That does not mean vehicles cannot be even safer, however. Most current car safety features alert the driver of potential dangers—they’re swerving out of their lane, a car just stopped suddenly in front of them, etc. Today, the United States Department of Transportation (USDOT) is working on technology that will allow vehicles to talk to each other to help minimize car accidents and supplement the current vehicle safety features. This future technology is known as Vehicle-to-Vehicle (V2V) communication.
How will vehicle-to-vehicle communication work?
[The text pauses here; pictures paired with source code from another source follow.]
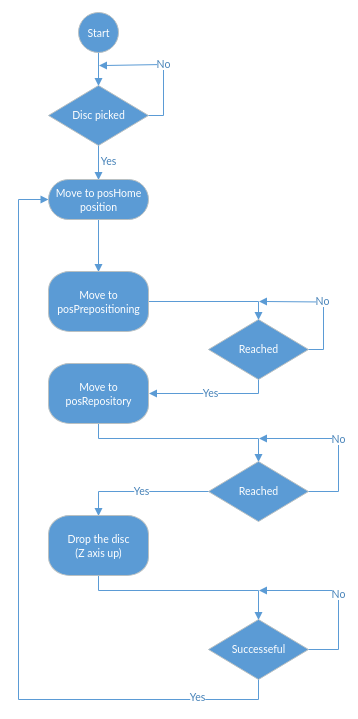
<!DOCTYPE html>
<html lang="en">
<head>
<meta charset="utf-8">
<title>Disc handling flowchart</title>
<style>
:root {
  --paper: #ffffff;
  --node: #5b9bd5;
  --edge: #b9c0c2;
  --line: #5b9bd5;
  --label: #4682b8;
  --text: #ffffff;
}
* { box-sizing: border-box; }
html, body { margin: 0; overflow: hidden; background: var(--paper); }
.flowchart {
  position: relative;
  width: 358px;
  height: 719px;
  overflow: hidden;
  background: var(--paper);
  font: 10.5px/14px Lato, "Open Sans", sans-serif;
}
.connectors { position: absolute; left: 0; top: 0; display: block; }
.connectors .route { fill: none; stroke: var(--line); stroke-width: 1; }
.connectors .arrow { fill: var(--line); }
.connectors .diamond { fill: var(--node); stroke: var(--edge); stroke-width: 1; }
.node {
  position: absolute;
  left: 48px;
  width: 101px;
  height: 60px;
  display: flex;
  align-items: center;
  justify-content: center;
  text-align: center;
  white-space: nowrap;
  color: var(--text);
}
.start, .terminal, .step { background: var(--node); border: 1px solid var(--edge); }
.start { left: 78px; top: 12px; width: 41px; height: 41px; border-radius: 50%; }
.terminal { top: 179px; height: 41px; border-radius: 21px; }
.step { height: 61px; border-radius: 22px / 19px; }
.decision.right { left: 208px; }
.label {
  position: absolute;
  transform: translate(-50%, -50%);
  line-height: 12px;
  background: var(--paper);
  color: var(--label);
}
</style>
</head>
<body>
<main class="flowchart">
  <svg class="connectors" width="358" height="719" viewBox="0 0 358 719" aria-hidden="true">
    <defs>
      <polygon id="decision-shape" class="diamond" points="0,-30 50,0 0,30 -50,0"/>
      <polygon id="arrow-down" class="arrow" points="0,0 -4,-8 4,-8"/>
      <polygon id="arrow-left" class="arrow" points="0,0 8,-4 8,4"/>
      <polygon id="arrow-right" class="arrow" points="0,0 -8,-4 -8,4"/>
    </defs>
    <g class="route">
      <path d="M98.5 52V80"/>
      <path d="M148 115.5H163.5V64.5L104 65.5"/>
      <path d="M98.5 145V174"/>
      <path d="M98.5 219V266"/>
      <path d="M148 301.5H258.5V314"/>
      <path d="M308 349.5H323.5V302L264 301.5"/>
      <path d="M258.5 379V393.5H154"/>
      <path d="M98.5 423V438.5H258.5V456"/>
      <path d="M308 491.5H338.5V438.5H264"/>
      <path d="M209 491.5H98.5V510"/>
      <path d="M98.5 575V590.5H258.5V614"/>
      <path d="M308 649.5H338.5V590.5H264"/>
      <path d="M258.5 679V699.5H18.5V199.5H43"/>
    </g>
    <use href="#arrow-down" x="98.5" y="86"/>
    <use href="#arrow-left" x="99" y="65.5"/>
    <use href="#arrow-down" x="98.5" y="180"/>
    <use href="#arrow-right" x="48.5" y="199.5"/>
    <use href="#arrow-down" x="98.5" y="272"/>
    <use href="#arrow-left" x="259" y="301.5"/>
    <use href="#arrow-down" x="258.5" y="320"/>
    <use href="#arrow-left" x="149" y="393.5"/>
    <use href="#arrow-left" x="259" y="438.5"/>
    <use href="#arrow-down" x="258.5" y="462"/>
    <use href="#arrow-down" x="98.5" y="516"/>
    <use href="#arrow-left" x="259" y="590.5"/>
    <use href="#arrow-down" x="258.5" y="620"/>
    <use href="#decision-shape" x="98.5" y="115.5"/>
    <use href="#decision-shape" x="258.5" y="349.5"/>
    <use href="#decision-shape" x="258.5" y="491.5"/>
    <use href="#decision-shape" x="258.5" y="649.5"/>
  </svg>

  <div class="node start">Start</div>
  <div class="node decision" style="top:85px">Disc picked</div>
  <div class="node terminal">Move to posHome<br>position</div>
  <div class="node step" style="top:271px">Move to<br>posPrepositioning</div>
  <div class="node decision right" style="top:319px">Reached</div>
  <div class="node step" style="top:363px">Move to<br>posRepository</div>
  <div class="node decision right" style="top:461px">Reached</div>
  <div class="node step" style="top:515px">Drop the disc<br>(Z axis up)</div>
  <div class="node decision right" style="top:619px">Successeful</div>

  <span class="label" style="left:163.5px;top:64px">No</span>
  <span class="label" style="left:108.5px;top:161px">Yes</span>
  <span class="label" style="left:322.5px;top:301px">No</span>
  <span class="label" style="left:210.5px;top:393px">Yes</span>
  <span class="label" style="left:338.5px;top:439px">No</span>
  <span class="label" style="left:141.5px;top:491px">Yes</span>
  <span class="label" style="left:338.5px;top:594px">No</span>
  <span class="label" style="left:197.5px;top:697px">Yes</span>
</main>
</body>
</html>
V2V communication, also known as connected vehicle technology, is a system that will let cars wirelessly “talk” to each other and share information about their speed, location and direction. With V2V, vehicles can send and receive omni-directional messages up to 10 times per second. These messages can detect dangers that weather, terrain and traffic typically obscure. This communication makes vehicles aware of other nearby cars from a 360-degree perspective. V2V-enabled cars can take the messages they get from other cars to predict collisions and alert drivers so they can avoid them.
Additionally, V2V communication can enhance existing crash avoidance systems that rely on radar and cameras to detect potential accidents. V2V isn’t meant to help drivers survive a car accident, but rather avoid it. V2V communication could prevent 615,000 car accidents and save more than 1,300 lives, according to the National Highway Traffic Safety Administration (NHTSA).
Current, but once deemed futuristic, vehicle advanced safety systems
There’s no date for when connected vehicle technology will be in a majority of vehicles, but fortunately there are numerous ways for us to avoid accidents besides leaning on our car horn. Here is a closer look at some of the existing car safety features to consider when you look for your next vehicle, until V2V communication enters the mainstream:
Adaptive Cruise Control (ACC)
This warning system is ideal for when you’re stuck in stop-and-go traffic. It helps with accelerating and braking to keep you a safe distance from the vehicle in front of you. ACC uses your vehicle’s radar and cameras to change your set cruising speed if it detects a slower car in front of you. Advanced versions of ACC will stop the vehicle completely if the one in front of it stops, and will start again when traffic gets going.
This system works similarly to ACC in that it uses radar and cameras to look out for slow or stopped traffic. FWC alerts the driver to hit their brakes because there’s a potential collision ahead. Some vehicles will stop on their own if the driver does not step on their brake in time.
Cell phone use in the car is not the only form of distracted driving—driving if you’re tired counts, too. Driver-attention monitors use sensors to track your vehicle’s movements as well as the number of steering corrections to see if you’re paying attention, using your phone or falling asleep. The system will send an alert encouraging you to pull over and take a break. New systems use a driver-facing camera to pick up signs of fatigue.
Car manufacturers are expected to also use facial recognition software to measure drivers’ alertness and graduate the warning from an audible or visual alert to parts of the driver’s seat vibrating.
This feature is often found in more luxury car brands, but is likely to find its way to the mainstream soon. Night vision uses forward-facing cameras to find pedestrian, animals or other vehicles—anything a driver would have difficulty seeing in the dark. If the night vision sensor sees something, an image of what’s ahead will appear on the vehicle’s display screen. The driver might also get an audible alert depending on their vehicle and the system.
Safety Exit Assist
Children, and sometimes adults too, can open their car door before looking to see what might be outside. The safety exit assist will temporarily prevent the car’s back door from opening when it senses some is coming up from behind it, like another car or cyclist. It’s similar to the blind spot monitoring system that’s found on lot of new vehicle models.
If you’re shopping for a new vehicle that contains some of these features, or a car in general, be sure to visit the GEICO Car Buying Service (Powered by TrueCar) to compare features and pricing information.
By Joe Dyton